"We've been talking about restorative justice and peace circles for a year now, but when are we going to get started?" asked Mozart parent mentor Aleida Arzeta at a restorative justice workshop in March. Her sense of urgency resonates with parents, teachers, students and LSNA staff.  One year ago, the LSNA Congress kicked-off our community-wide restorative justice (RJ) journey. For the last 12 months, hundreds of teachers, parents and students have participated in RJ trainings. In May, LSNA—along with Northeastern Illinois University and Grow Your Own Illinois—convened the first city-wide Restorative Justice in Schools and Communities conference. The conference brought together new and veteran RJ leaders from across Chicago for discussion and skill-sharing. LSNA is now ready to take the next step and deepen the implementation of RJ in our schools.    

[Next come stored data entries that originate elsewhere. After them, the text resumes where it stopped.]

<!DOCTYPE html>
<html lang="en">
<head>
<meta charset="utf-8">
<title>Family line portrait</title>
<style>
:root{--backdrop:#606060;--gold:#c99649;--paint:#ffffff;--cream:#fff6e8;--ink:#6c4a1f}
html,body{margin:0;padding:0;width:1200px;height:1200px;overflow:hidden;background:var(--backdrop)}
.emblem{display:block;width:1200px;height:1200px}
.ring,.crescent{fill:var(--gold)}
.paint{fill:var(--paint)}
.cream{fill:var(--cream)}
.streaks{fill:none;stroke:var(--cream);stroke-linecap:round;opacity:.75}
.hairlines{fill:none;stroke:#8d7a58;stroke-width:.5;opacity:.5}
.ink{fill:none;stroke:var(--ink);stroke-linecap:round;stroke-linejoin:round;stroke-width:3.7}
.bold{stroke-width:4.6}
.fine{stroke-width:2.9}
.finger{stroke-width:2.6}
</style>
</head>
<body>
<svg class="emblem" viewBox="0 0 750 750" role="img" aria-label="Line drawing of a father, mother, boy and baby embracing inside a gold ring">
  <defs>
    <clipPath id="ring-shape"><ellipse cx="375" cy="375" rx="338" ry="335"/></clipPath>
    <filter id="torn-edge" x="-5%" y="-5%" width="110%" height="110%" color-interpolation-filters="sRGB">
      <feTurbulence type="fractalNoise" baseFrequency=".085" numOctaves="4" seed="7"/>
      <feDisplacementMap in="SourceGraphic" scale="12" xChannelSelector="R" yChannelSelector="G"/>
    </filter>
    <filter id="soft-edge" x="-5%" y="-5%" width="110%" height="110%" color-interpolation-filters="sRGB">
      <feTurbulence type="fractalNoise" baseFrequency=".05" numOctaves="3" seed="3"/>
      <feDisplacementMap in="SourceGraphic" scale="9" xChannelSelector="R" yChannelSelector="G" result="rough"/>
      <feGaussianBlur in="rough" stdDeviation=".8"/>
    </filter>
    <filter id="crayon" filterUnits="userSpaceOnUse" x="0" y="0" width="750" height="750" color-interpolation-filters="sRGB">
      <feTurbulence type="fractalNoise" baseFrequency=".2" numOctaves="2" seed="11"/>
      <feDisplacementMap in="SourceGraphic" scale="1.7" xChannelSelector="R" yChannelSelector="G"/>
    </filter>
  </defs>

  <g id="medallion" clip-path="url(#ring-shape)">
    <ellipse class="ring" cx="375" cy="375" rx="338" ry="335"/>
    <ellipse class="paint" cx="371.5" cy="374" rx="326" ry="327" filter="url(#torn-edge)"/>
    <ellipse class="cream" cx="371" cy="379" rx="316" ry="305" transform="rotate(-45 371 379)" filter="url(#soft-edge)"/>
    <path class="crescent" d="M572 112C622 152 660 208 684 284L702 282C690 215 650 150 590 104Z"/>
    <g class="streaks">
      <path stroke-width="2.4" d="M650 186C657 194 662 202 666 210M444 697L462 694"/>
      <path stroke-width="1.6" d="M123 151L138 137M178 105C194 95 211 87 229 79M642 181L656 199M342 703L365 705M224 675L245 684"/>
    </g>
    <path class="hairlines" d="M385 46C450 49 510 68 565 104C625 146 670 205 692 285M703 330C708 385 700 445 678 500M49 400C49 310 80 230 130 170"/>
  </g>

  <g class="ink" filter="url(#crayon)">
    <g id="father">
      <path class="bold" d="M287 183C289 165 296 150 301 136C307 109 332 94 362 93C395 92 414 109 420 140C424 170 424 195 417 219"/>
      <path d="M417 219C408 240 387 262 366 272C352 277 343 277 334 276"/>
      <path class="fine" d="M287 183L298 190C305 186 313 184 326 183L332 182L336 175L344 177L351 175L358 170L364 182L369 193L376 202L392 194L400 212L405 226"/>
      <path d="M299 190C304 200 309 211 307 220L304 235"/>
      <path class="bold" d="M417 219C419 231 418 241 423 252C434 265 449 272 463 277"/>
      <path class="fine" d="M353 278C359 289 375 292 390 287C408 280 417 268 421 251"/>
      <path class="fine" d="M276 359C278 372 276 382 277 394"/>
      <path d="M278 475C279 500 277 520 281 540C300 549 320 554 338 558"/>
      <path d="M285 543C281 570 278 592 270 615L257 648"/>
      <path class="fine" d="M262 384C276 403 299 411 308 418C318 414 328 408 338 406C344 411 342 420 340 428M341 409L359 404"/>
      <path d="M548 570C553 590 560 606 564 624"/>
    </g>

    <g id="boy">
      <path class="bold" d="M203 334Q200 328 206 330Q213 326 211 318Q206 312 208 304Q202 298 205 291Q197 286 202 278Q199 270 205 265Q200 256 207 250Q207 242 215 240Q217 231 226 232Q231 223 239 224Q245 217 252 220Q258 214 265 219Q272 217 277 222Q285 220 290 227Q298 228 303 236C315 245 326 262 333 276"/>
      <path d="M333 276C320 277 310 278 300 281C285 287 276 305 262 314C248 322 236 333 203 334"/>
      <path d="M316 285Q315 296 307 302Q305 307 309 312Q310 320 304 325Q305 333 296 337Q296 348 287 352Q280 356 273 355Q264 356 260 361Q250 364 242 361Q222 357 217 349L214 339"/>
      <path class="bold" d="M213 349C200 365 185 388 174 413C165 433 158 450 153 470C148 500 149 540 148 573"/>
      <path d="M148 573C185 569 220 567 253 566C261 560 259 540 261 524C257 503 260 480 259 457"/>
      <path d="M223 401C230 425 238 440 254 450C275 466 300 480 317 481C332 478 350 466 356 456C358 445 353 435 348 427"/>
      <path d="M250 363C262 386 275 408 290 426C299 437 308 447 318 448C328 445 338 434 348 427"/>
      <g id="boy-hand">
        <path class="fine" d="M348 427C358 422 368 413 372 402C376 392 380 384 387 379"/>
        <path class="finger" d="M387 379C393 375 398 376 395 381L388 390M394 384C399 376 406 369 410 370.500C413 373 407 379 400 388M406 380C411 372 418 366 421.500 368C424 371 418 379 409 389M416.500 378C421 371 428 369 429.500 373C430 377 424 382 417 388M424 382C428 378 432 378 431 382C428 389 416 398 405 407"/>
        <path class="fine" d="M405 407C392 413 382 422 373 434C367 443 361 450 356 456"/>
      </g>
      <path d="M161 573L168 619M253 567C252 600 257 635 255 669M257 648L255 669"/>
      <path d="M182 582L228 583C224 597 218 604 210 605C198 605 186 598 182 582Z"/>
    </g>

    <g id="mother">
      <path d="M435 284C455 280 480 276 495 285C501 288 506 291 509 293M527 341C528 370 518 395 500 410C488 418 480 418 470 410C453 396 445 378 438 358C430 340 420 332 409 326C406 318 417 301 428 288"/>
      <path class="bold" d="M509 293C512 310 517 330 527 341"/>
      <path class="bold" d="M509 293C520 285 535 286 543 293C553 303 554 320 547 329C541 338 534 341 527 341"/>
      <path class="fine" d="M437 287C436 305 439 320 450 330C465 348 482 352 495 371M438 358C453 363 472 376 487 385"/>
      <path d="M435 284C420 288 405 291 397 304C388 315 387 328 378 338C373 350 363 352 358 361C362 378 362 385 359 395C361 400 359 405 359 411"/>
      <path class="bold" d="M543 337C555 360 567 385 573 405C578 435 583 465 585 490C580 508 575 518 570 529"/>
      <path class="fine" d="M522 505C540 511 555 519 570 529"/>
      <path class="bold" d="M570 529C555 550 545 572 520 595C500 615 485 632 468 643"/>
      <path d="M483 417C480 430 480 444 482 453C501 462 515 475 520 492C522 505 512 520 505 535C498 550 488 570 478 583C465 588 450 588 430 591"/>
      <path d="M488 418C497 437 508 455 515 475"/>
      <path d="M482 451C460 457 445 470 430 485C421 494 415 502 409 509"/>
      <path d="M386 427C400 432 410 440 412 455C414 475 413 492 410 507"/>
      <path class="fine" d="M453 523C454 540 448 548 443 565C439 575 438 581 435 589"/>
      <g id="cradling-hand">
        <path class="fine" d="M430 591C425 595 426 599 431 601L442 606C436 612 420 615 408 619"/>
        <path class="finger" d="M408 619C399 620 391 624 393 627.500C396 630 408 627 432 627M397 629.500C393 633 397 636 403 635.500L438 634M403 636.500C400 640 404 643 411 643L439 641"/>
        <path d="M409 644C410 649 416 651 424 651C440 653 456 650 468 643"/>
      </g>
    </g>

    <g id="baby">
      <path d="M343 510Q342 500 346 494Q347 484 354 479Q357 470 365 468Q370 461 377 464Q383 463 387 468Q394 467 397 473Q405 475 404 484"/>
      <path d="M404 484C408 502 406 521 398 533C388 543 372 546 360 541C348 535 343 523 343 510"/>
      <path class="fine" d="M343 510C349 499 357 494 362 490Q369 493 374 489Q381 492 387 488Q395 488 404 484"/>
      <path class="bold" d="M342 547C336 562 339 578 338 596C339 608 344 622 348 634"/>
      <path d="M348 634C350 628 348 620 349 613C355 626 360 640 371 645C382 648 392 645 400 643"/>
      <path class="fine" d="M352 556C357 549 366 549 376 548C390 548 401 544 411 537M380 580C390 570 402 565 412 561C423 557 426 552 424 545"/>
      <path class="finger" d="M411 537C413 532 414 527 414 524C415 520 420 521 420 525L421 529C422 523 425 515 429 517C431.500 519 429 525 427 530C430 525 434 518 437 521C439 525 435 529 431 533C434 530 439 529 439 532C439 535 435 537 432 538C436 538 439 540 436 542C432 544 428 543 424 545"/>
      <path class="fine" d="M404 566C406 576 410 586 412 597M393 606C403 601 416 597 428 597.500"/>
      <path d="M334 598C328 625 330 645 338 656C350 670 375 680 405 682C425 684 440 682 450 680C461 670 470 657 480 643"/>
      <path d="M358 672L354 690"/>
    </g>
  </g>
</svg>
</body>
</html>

What is restorative justice? RJ promotes repairing relationships harmed when there is a conflict. Through RJ, ordinary people and classrooms can work together to prevent conflict, and when conflict happens, can deal with it in an accountable and healthy way that can strengthen the whole community. Often schools and criminal justice systems are set up to promote “punitive justice,” which focuses on isolating and punishing the offender. Lynn Morton of POWER-PAC, explains, “RJ is not a toolkit; it’s a lifestyle.” Implementing RJ means changing the way we traditionally look at conflict and the way we look at our relationships to others. That shift takes time and effort.  In the past year, LSNA youth organizer Brian Perea has seen changes in Kelvyn Park High School. “I hear the freshmen checking each other,” he said. “When someone says something disrespectful, someone will say, ‘Hey, safe space.’”

After attending the RJ conference, Mozart parent coordinator Shirley Reyes is ready to move forward, especially with a parent-led peace room. Reyes explained, “It’s a sacred place where children can go and open their hearts. It’s like a sanctuary; a place where you can trust that you are safe. We need one for sure.”